Hatchet II never soars to the deliriously absurd heights of Piranha 3D, though it does feel more genuine, in that it plays more like an actual product of the 1980s, as opposed to Alexandre Aja's CG-heavy semi-parody. Given his horror pedigree, it's nice to see Todd get substantially more screen time in this sequel, and though genre veteran Harris delivers her lines with a nasal whine that travels through the cochlea with the grace of broken glass, it's impossible not to cheer her on once she goes back to war in the wetlands. For a guy who's spent a good portion of his film career smothered in layers of latex, Hodder gets a decent amount of face time in a sequence that cleverly builds on Crowley's legend by revealing some facts that flow seamlessly with the original myth, and eagle-eyed horror geeks will have a gruesome good time spotting all of the cameos by some genuine genre legends.
If you're a hardcore horror fan in the vicinity of an AMC theater, be sure to get out there opening weekend and support their decision to release Hatchet II unrated. Not only will you walk out of the theater feeling like you've gotten a bloody good run for your money, but you'll also be sending the MPAA a clear message: keep your scissors to yourselves, and leave the decision of what audiences should see exactly where it belongs -- in the hands of paying moviegoers.
Scream queen Danielle Harris takes over the role originated by Tamara Feldman in writer/director Adam Green's eagerly anticipated sequel to the retro horror hit that introduced audiences to Victor Crowley (Kane Hodder), a psychotic, hideously deformed swamp-dweller who doesn't take kindly to uninvited guests.

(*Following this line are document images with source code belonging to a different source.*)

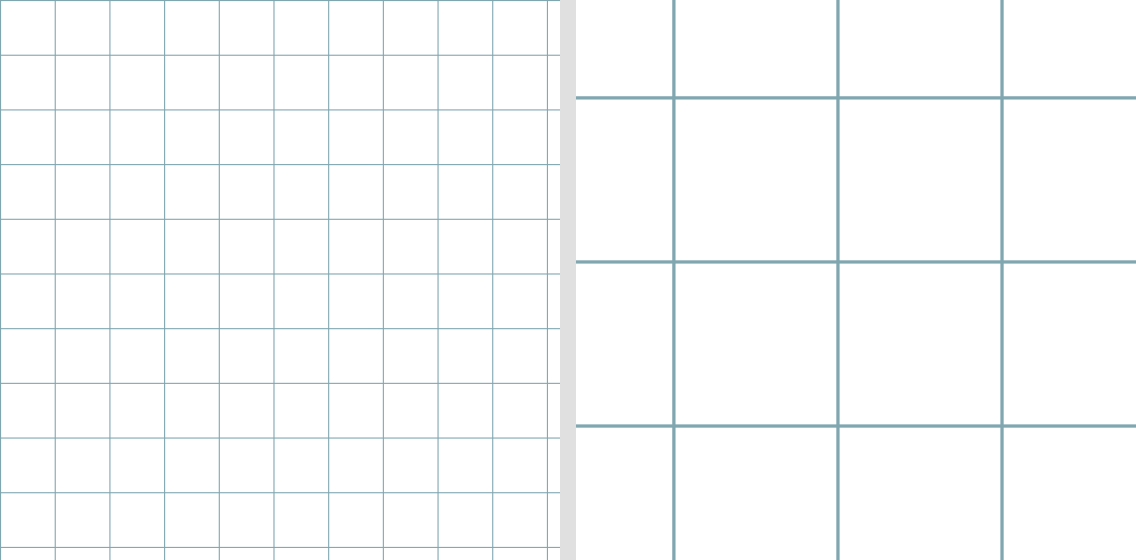
Left, the full canvas; right, a detail of the centre.
Write a three.js fragment shader that draws this pattern.

```glsl
varying vec2 vUv;

const vec3 PAPER_COLOR = vec3(1.0);
const vec3 LINE_COLOR = vec3(0.50, 0.65, 0.69);
const float CELL_SIZE = 50.0 / 512.0;
const float LINE_WIDTH = 1.0 / 512.0;

// Distance along each axis to the nearest line centre
vec2 gridDistance(vec2 p, float spacing) {
  return abs(fract(p / spacing + 0.5) - 0.5) * spacing;
}

// Share of a box of the given footprint that a line covers, per axis
vec2 lineCoverage(vec2 dist, float width, vec2 footprint) {
  vec2 upper = min(dist + 0.5 * footprint, vec2(0.5 * width));
  vec2 lower = max(dist - 0.5 * footprint, vec2(-0.5 * width));
  return clamp((upper - lower) / footprint, 0.0, 1.0);
}

void main() {
  // Cells start at the top left, with the first lines flush to the edges
  vec2 fromTopLeft = vec2(vUv.x, 1.0 - vUv.y);
  vec2 footprint = max(fwidth(vUv), vec2(1e-5));

  vec2 dist = gridDistance(fromTopLeft - 0.5 * LINE_WIDTH, CELL_SIZE);
  vec2 coverage = lineCoverage(dist, LINE_WIDTH, footprint);

  // Union of the vertical and horizontal lines
  float ink = 1.0 - (1.0 - coverage.x) * (1.0 - coverage.y);
  gl_FragColor = vec4(mix(PAPER_COLOR, LINE_COLOR, ink), 1.0);
}
```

Picking up precisely where its bloody precursor left off, Hatchet II finds Marybeth (Harris) in a boat, struggling to escape from Crowley's crushing grip after seeing all of her friends get brutally slaughtered in a Louisiana swamp. Miraculously, she manages to fight her way free and find her way back to New Orleans, where she seeks out the ominous Reverend Zombie (Tony Todd), the voodoo-shop proprietor who organized her doomed tour of the marshland. Later, after assembling a small squad of rugged hunters, Reverend Zombie accompanies Marybeth back into the bog on a mission to track down Crowley, and finally close the book on his brutal legend. But the further the group ventures into the slough, the more apparent it becomes that Reverend Zombie may have a hidden agenda.